‘Rather, consolidating those relationships into Dubai, and servicing clients from there and across our wider network, will be the best approach to providing them with seamless access to the wide range of high-quality advice and support they need as they expand their businesses in the region and globally. We look forward to working with our clients as we continue to develop our Qatari practice in this next phase,’ the spokesperson added.
A spokesperson for HSF said it was confident that it can continue to provide the quality and breadth of service to clients in Qatar from its hubs in Dubai and Saudi Arabia, and its global network.
‘The Middle East region is a key strategic market for the firm. We will continue to invest in our leading practice in the region,’ they added.
Martin Amison, resident managing partner of Trowers & Hamlins’ Dubai office, said Qatar had been ‘significantly affected’ by the downturn in oil (and consequently gas) pricing, a market in which law firms struggled in any event.
‘Our experience in the region at the end of last year and start of this year is that there is plenty of competition, it is not easy to win new work and pricing is very tight,’ he added.
However, he noted that there are signs that the tide was turning. The firm is up to 12 partners in the UAE now, up from eight two years ago.
However, Amison said that an anticipated opening of the Iran legal market, thrown into doubt by the election of Donald Trump as US president, would not have been a contributing factor.
‘I do not think anyone would establish an office in Doha to service anywhere other than Qatar,’ he said. ‘I agree that many of us in the region have been anticipating work in and from Iran (that has not materialised) but the logical bases from which to expand into Iran are Oman and Dubai.’
Williams added that major firms with numerous offices are also becoming ‘more hard-nosed’ about the performances of individual offices.

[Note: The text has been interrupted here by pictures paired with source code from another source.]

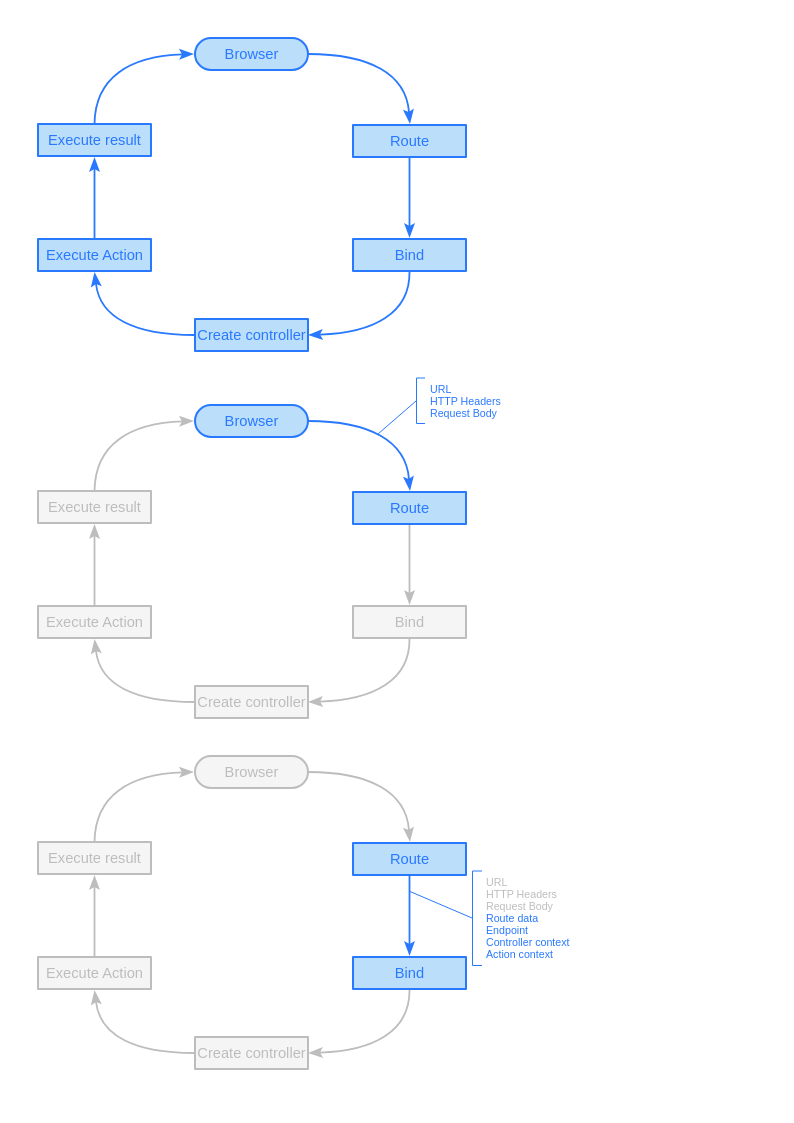
<!DOCTYPE html>
<html lang="en">
<head>
<meta charset="utf-8">
<title>Request lifecycle</title>
<style>
:root {
  --active: #2979ff;
  --active-fill: #bbdefb;
  --idle: #bdbdbd;
  --idle-fill: #f5f5f5;
}
* { box-sizing: border-box; margin: 0; padding: 0; }
body {
  width: 794px; height: 1123px; overflow: hidden; background: #fff;
  font-family: "Liberation Sans", Arial, sans-serif;
}
main { display: grid; grid-template-rows: 367px 351px 405px; }
.cycle { position: relative; }
.links { position: absolute; left: 0; top: 0; width: 794px; height: 367px; }
.defs { position: absolute; width: 0; height: 0; }
.link { fill: none; stroke: currentColor; stroke-width: 1.8; }
.callout { fill: none; stroke: var(--active); stroke-width: 1; }
.active { color: var(--active); }
.idle { color: var(--idle); }
.node {
  position: absolute; width: 115px; height: 34px;
  display: flex; align-items: center; justify-content: center;
  border: 2px solid currentColor; border-radius: 1px;
  font-size: 14.67px; line-height: 1; white-space: nowrap;
}
.node.active { background: var(--active-fill); }
.node.idle { background: var(--idle-fill); }
.browser { left: 194px; top: 37px; border-radius: 17px; }
.route { left: 352px; top: 124px; }
.bind { left: 352px; top: 238px; }
.controller { left: 194px; top: 318px; }
.action { left: 37px; top: 238px; }
.result { left: 37px; top: 123px; }
.notes {
  position: absolute; list-style: none;
  font-size: 10.67px; line-height: 12px; white-space: nowrap;
}
.request-notes { left: 430px; top: 16px; }
.route-notes { left: 486px; top: 158px; }
</style>
</head>
<body>
<svg class="defs" aria-hidden="true">
  <defs>
    <polygon id="head" points="0,0 -15,-5.5 -12,0 -15,5.5" fill="currentColor"/>
    <g id="browser-route">
      <path class="link" d="M308 54C370 54 406 74 409 112"/>
      <use href="#head" transform="translate(410 124) rotate(84)"/>
    </g>
    <g id="route-bind">
      <path class="link" d="M409.5 157V228"/>
      <use href="#head" transform="translate(409.5 238) rotate(90)"/>
    </g>
    <g id="bind-controller">
      <path class="link" d="M409.5 272C410 313 374 333 320 334.6"/>
      <use href="#head" transform="translate(308 335) rotate(178)"/>
    </g>
    <g id="controller-action">
      <path class="link" d="M194 335C135 335 100 318 96 284"/>
      <use href="#head" transform="translate(94.5 272) rotate(-97)"/>
    </g>
    <g id="action-result">
      <path class="link" d="M94.5 239V168"/>
      <use href="#head" transform="translate(94.5 157) rotate(-90)"/>
    </g>
    <g id="result-browser">
      <path class="link" d="M94.5 124C95 77 130 56 183 54.4"/>
      <use href="#head" transform="translate(194 54) rotate(-1)"/>
    </g>
  </defs>
</svg>
<main>
  <section class="cycle" aria-label="Full request cycle">
    <svg class="links active" viewBox="0 0 794 367" aria-hidden="true">
      <use href="#browser-route"/>
      <use href="#route-bind"/>
      <use href="#bind-controller"/>
      <use href="#controller-action"/>
      <use href="#action-result"/>
      <use href="#result-browser"/>
    </svg>
    <div class="node browser active">Browser</div>
    <div class="node route active">Route</div>
    <div class="node bind active">Bind</div>
    <div class="node controller active">Create controller</div>
    <div class="node action active">Execute Action</div>
    <div class="node result active">Execute result</div>
  </section>

  <section class="cycle" aria-label="Browser to route">
    <svg class="links idle" viewBox="0 0 794 367" aria-hidden="true">
      <use href="#browser-route" class="active"/>
      <use href="#route-bind"/>
      <use href="#bind-controller"/>
      <use href="#controller-action"/>
      <use href="#action-result"/>
      <use href="#result-browser"/>
      <path class="callout" d="M425 11H416.5V56.5H425M416 34L378 67"/>
    </svg>
    <div class="node browser active">Browser</div>
    <div class="node route active">Route</div>
    <div class="node bind idle">Bind</div>
    <div class="node controller idle">Create controller</div>
    <div class="node action idle">Execute Action</div>
    <div class="node result idle">Execute result</div>
    <ul class="notes request-notes active">
      <li>URL</li>
      <li>HTTP Headers</li>
      <li>Request Body</li>
    </ul>
  </section>

  <section class="cycle" aria-label="Route to bind">
    <svg class="links idle" viewBox="0 0 794 367" aria-hidden="true">
      <use href="#browser-route"/>
      <use href="#route-bind" class="active"/>
      <use href="#bind-controller"/>
      <use href="#controller-action"/>
      <use href="#action-result"/>
      <use href="#result-browser"/>
      <path class="callout" d="M482 153H472.5V247.5H482M472 200L410 173.5"/>
    </svg>
    <div class="node browser idle">Browser</div>
    <div class="node route active">Route</div>
    <div class="node bind active">Bind</div>
    <div class="node controller idle">Create controller</div>
    <div class="node action idle">Execute Action</div>
    <div class="node result idle">Execute result</div>
    <ul class="notes route-notes active">
      <li class="idle">URL</li>
      <li class="idle">HTTP Headers</li>
      <li class="idle">Request Body</li>
      <li>Route data</li>
      <li>Endpoint</li>
      <li>Controller context</li>
      <li>Action context</li>
    </ul>
  </section>
</main>
</body>
</html>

‘Firms should take a step back and think, “if we were starting from scratch, is this something we would do?” and sometimes it isn’t.’